__Problem description__.
Please return every line in the following data that includes the string "display".

__Provided data__.

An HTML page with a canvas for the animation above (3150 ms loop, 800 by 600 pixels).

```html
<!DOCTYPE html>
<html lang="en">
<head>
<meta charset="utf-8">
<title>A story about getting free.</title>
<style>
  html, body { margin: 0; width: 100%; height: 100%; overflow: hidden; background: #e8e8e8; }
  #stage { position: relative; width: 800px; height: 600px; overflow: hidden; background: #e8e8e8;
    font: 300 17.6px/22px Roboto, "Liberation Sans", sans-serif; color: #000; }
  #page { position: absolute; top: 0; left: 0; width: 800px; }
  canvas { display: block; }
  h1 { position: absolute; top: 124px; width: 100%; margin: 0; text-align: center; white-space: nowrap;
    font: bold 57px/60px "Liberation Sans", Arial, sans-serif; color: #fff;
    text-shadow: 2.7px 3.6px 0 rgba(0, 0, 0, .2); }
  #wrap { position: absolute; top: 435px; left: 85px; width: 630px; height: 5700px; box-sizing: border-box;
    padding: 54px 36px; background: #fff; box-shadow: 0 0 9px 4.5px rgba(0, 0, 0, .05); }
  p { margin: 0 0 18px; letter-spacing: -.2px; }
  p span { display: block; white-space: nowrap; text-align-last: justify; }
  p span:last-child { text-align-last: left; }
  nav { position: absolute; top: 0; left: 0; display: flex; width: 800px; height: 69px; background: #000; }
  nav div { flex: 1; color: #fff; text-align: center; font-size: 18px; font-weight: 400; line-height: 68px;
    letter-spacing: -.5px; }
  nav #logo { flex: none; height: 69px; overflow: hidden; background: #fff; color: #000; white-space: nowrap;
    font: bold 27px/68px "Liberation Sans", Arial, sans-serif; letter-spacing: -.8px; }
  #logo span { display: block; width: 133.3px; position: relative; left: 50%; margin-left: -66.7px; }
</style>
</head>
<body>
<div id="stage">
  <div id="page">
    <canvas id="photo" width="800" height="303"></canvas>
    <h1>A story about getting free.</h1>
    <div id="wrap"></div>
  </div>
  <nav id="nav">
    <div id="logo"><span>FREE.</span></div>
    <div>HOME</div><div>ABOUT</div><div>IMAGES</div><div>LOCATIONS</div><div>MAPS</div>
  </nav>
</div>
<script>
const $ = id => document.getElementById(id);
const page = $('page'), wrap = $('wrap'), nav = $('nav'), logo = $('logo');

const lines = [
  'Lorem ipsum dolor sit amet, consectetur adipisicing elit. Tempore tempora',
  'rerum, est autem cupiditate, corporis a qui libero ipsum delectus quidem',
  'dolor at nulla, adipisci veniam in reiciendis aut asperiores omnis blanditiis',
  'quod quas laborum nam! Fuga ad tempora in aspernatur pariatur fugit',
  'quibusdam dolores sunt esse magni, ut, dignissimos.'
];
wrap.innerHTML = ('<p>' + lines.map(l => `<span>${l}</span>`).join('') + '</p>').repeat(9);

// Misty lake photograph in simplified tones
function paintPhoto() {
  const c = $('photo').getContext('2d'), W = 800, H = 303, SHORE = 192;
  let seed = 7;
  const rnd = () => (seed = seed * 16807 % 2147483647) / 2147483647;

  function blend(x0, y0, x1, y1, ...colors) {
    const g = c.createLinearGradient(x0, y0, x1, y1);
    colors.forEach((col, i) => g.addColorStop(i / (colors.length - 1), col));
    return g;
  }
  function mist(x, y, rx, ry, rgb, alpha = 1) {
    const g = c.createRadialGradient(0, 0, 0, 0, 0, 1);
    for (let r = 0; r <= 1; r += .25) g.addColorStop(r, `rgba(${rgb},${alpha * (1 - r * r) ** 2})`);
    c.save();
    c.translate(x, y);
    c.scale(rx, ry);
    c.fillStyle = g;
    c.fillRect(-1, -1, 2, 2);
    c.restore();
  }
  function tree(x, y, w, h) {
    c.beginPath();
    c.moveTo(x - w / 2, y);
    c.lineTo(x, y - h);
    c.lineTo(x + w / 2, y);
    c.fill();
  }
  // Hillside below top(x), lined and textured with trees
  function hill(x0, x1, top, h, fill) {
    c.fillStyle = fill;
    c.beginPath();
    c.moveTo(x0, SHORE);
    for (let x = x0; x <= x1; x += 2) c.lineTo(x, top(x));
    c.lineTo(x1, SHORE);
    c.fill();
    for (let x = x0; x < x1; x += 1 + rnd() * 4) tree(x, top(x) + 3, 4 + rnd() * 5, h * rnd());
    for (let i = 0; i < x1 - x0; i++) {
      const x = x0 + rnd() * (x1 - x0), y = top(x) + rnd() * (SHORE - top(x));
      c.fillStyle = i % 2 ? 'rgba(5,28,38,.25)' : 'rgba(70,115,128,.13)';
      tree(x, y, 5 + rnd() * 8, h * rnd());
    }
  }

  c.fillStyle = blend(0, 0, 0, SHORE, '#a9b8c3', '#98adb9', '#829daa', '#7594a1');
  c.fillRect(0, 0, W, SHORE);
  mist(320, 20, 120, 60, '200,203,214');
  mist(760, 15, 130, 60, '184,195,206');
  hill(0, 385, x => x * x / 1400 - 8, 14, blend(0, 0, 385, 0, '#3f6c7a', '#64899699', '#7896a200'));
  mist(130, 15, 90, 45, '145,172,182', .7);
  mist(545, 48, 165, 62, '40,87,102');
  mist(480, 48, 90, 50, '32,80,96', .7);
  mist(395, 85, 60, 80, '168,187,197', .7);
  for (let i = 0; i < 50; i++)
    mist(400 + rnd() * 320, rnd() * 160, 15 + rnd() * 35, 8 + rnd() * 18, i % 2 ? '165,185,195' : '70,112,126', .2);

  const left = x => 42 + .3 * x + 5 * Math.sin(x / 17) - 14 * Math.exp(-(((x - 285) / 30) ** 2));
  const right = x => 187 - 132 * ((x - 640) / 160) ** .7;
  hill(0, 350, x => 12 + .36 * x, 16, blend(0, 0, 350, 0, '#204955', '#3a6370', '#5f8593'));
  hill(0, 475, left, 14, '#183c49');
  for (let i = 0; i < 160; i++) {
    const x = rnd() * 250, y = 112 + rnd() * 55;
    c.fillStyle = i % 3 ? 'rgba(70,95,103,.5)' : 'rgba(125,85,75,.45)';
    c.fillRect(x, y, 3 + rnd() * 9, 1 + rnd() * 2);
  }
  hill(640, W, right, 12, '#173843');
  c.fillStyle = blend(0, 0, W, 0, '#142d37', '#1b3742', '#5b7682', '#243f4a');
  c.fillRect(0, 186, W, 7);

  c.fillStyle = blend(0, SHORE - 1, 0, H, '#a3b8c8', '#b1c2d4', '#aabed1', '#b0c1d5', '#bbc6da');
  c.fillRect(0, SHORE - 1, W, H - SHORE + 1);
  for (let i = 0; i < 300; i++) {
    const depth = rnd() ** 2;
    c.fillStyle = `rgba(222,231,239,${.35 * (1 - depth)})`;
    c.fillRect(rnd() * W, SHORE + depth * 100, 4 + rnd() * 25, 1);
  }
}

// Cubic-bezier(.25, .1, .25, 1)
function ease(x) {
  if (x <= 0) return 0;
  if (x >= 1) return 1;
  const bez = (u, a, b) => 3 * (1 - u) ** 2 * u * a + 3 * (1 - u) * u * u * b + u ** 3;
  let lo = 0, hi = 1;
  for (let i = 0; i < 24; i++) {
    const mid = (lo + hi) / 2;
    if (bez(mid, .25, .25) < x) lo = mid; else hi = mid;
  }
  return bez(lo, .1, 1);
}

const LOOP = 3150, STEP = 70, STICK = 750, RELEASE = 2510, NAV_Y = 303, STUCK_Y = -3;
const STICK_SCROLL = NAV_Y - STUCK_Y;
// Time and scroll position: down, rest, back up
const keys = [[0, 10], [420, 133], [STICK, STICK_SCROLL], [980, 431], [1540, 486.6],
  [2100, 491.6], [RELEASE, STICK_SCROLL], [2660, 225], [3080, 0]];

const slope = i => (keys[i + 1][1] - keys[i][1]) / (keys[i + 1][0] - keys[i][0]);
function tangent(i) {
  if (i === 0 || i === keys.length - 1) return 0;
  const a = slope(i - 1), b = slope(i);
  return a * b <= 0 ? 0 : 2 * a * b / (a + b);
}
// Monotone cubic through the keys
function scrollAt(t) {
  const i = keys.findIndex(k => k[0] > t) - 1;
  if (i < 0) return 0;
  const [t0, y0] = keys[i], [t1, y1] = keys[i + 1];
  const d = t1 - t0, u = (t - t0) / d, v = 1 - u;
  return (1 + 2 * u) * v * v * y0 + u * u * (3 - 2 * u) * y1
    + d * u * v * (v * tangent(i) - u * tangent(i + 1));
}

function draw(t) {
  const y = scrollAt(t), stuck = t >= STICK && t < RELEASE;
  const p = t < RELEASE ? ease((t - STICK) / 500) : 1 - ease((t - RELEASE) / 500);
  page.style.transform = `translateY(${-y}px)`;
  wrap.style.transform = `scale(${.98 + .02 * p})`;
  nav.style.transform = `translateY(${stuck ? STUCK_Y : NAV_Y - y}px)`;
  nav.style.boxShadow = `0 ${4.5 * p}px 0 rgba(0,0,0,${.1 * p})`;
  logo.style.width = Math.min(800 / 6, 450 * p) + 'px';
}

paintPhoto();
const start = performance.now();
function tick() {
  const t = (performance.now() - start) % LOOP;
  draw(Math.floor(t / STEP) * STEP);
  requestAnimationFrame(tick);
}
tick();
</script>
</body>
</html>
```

__Written reply__.
  canvas { display: block; }
  p span { display: block; white-space: nowrap; text-align-last: justify; }
  nav { position: absolute; top: 0; left: 0; display: flex; width: 800px; height: 69px; background: #000; }
  #logo span { display: block; width: 133.3px; position: relative; left: 50%; margin-left: -66.7px; }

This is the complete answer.